**Task**
Find and copy each line of the data that includes "knotCenter".

Plain-text document sources:
----------------

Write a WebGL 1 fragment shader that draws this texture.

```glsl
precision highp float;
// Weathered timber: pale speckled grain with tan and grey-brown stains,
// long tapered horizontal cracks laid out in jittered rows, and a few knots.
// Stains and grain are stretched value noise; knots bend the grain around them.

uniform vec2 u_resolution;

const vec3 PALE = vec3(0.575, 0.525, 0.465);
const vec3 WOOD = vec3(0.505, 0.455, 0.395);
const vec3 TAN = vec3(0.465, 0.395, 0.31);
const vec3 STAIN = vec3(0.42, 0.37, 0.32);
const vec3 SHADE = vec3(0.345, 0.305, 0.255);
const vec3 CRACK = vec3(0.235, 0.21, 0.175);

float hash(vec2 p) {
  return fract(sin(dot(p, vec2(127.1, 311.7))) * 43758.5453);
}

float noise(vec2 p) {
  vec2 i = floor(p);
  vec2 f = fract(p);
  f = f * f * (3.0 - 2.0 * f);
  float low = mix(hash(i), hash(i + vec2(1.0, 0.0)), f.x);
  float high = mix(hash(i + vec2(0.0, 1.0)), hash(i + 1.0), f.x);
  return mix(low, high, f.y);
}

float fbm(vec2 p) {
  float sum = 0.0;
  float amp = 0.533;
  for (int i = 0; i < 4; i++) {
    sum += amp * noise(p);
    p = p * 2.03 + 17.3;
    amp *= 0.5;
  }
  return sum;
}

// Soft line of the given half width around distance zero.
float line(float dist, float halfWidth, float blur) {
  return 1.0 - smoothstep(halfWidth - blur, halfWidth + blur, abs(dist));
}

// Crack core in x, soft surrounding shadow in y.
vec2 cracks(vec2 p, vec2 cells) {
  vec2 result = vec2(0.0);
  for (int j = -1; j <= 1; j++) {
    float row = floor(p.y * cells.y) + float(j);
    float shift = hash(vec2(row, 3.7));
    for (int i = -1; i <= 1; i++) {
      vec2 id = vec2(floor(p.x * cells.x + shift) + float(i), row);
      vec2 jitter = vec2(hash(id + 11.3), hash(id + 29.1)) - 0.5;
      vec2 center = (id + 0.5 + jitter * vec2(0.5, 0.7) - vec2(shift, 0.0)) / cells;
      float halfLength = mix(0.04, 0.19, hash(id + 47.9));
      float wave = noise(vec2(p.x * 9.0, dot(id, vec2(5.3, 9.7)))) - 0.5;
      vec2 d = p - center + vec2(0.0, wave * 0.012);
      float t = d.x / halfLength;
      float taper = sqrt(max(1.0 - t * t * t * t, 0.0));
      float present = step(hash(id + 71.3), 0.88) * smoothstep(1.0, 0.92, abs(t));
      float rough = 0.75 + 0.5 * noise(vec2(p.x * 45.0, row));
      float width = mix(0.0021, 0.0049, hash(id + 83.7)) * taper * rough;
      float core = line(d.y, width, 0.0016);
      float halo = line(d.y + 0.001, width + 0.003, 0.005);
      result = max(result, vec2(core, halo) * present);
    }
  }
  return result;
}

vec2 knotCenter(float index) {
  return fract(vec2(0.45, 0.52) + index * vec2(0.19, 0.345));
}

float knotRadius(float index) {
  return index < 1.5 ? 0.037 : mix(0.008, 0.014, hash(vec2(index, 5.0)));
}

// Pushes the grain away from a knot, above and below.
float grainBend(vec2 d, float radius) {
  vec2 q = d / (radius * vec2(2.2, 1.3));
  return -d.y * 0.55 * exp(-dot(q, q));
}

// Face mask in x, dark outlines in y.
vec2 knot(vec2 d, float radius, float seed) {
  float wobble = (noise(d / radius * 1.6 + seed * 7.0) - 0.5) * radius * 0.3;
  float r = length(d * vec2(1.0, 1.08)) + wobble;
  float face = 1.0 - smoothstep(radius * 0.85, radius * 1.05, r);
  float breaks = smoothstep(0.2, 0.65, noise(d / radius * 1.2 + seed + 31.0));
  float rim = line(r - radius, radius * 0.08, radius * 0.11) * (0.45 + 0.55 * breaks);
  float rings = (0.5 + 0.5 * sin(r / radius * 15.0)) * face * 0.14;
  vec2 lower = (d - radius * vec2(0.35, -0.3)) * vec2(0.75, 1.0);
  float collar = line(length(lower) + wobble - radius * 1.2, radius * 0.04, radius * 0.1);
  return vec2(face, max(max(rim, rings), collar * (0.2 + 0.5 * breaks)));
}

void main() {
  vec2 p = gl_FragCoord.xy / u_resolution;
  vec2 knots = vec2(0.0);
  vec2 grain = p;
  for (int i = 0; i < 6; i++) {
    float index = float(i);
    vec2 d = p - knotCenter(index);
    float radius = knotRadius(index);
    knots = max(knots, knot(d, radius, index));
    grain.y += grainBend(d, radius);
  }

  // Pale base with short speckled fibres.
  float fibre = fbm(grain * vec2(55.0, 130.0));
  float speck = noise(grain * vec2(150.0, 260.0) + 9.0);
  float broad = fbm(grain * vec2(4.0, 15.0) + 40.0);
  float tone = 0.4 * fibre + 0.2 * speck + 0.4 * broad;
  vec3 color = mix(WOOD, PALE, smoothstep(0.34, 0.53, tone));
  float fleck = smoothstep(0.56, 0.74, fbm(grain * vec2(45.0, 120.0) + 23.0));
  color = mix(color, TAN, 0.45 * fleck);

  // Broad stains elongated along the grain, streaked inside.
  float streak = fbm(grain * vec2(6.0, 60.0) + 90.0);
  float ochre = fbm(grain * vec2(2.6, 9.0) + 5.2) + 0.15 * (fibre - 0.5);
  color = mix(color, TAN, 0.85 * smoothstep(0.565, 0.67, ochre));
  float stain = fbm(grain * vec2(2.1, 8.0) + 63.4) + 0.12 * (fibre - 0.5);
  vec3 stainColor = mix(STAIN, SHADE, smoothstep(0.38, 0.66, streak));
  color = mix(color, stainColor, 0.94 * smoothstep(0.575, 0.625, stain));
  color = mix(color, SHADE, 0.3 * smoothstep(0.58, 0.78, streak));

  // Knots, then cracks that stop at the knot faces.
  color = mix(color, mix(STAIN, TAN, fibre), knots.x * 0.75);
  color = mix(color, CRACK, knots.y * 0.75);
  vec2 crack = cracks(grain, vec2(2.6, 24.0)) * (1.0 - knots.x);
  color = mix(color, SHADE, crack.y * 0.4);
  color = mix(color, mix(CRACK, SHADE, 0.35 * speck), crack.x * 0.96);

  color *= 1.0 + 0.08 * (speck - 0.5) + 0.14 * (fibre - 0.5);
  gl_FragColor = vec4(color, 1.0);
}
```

----------------

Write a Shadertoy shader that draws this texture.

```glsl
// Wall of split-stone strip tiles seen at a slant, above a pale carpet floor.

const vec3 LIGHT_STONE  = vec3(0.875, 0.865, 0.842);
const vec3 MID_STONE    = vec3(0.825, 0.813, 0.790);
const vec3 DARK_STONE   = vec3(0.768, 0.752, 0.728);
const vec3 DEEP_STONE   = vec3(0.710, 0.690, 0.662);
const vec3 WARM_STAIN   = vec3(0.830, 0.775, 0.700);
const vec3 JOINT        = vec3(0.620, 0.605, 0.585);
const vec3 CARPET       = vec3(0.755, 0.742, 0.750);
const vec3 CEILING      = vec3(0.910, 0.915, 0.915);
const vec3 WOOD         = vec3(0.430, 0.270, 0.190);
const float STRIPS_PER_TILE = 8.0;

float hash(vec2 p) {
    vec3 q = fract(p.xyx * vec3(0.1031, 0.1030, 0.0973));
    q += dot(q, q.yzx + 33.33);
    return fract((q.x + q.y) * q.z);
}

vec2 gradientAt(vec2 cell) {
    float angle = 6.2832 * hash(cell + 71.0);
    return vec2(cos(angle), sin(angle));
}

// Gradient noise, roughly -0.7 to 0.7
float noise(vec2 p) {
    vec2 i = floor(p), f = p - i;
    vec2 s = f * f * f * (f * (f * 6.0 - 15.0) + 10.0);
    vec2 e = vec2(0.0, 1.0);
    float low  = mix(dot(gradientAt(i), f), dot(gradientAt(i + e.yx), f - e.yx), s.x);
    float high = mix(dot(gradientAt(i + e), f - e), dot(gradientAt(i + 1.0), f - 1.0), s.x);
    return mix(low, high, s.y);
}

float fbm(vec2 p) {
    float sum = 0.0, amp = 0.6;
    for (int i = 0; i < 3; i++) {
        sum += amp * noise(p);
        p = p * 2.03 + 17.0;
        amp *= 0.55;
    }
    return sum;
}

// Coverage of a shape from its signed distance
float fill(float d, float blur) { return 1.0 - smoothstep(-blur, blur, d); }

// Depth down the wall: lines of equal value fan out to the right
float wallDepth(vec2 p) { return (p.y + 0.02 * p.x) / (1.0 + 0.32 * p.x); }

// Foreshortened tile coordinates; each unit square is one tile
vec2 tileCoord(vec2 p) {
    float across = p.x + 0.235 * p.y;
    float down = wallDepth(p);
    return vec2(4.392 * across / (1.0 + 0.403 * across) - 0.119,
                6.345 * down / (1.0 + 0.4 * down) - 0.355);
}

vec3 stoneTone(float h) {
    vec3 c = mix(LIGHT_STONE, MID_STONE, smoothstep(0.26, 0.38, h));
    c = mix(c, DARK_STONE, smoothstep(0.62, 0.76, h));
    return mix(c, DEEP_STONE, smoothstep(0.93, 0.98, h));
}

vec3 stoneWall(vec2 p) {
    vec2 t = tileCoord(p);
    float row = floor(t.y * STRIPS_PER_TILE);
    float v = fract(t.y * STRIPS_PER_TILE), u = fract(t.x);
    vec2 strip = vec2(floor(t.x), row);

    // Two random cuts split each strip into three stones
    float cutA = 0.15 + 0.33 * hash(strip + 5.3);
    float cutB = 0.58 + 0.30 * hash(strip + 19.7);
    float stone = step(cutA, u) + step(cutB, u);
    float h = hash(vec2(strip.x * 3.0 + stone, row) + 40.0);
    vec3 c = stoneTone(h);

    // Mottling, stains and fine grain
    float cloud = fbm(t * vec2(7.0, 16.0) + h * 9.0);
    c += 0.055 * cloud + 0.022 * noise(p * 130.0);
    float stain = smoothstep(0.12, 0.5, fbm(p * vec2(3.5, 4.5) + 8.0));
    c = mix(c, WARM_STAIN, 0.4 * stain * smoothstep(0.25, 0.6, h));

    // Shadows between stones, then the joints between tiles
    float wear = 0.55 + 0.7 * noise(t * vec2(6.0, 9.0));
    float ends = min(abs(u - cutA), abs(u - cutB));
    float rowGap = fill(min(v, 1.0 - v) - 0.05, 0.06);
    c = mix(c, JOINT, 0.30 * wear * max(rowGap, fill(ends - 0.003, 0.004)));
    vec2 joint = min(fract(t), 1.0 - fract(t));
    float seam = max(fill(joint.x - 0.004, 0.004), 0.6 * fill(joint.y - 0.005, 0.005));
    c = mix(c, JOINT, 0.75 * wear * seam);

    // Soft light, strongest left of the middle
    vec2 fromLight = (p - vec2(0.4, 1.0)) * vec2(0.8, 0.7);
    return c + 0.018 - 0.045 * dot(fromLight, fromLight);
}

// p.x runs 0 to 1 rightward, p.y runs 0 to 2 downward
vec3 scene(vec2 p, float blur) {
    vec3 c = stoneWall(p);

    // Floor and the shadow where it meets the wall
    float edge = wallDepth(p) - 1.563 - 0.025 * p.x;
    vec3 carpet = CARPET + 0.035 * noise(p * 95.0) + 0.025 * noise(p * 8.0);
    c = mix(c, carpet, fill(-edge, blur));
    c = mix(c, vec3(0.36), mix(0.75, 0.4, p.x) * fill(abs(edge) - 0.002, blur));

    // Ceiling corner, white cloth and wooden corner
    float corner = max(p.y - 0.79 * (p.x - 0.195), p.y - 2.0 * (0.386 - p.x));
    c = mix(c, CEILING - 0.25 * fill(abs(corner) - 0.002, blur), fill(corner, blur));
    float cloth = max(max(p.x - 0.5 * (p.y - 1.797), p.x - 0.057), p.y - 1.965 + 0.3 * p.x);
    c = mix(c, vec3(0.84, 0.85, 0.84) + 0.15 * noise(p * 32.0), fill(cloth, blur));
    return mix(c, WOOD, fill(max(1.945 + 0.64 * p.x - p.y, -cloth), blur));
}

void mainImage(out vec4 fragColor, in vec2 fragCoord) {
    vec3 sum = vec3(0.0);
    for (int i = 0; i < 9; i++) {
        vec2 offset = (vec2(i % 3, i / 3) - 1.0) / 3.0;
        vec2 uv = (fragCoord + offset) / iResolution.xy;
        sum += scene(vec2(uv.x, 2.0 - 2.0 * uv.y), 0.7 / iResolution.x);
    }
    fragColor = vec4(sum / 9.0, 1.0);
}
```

----------------

**Response**
vec2 knotCenter(float index) {
    vec2 d = p - knotCenter(index);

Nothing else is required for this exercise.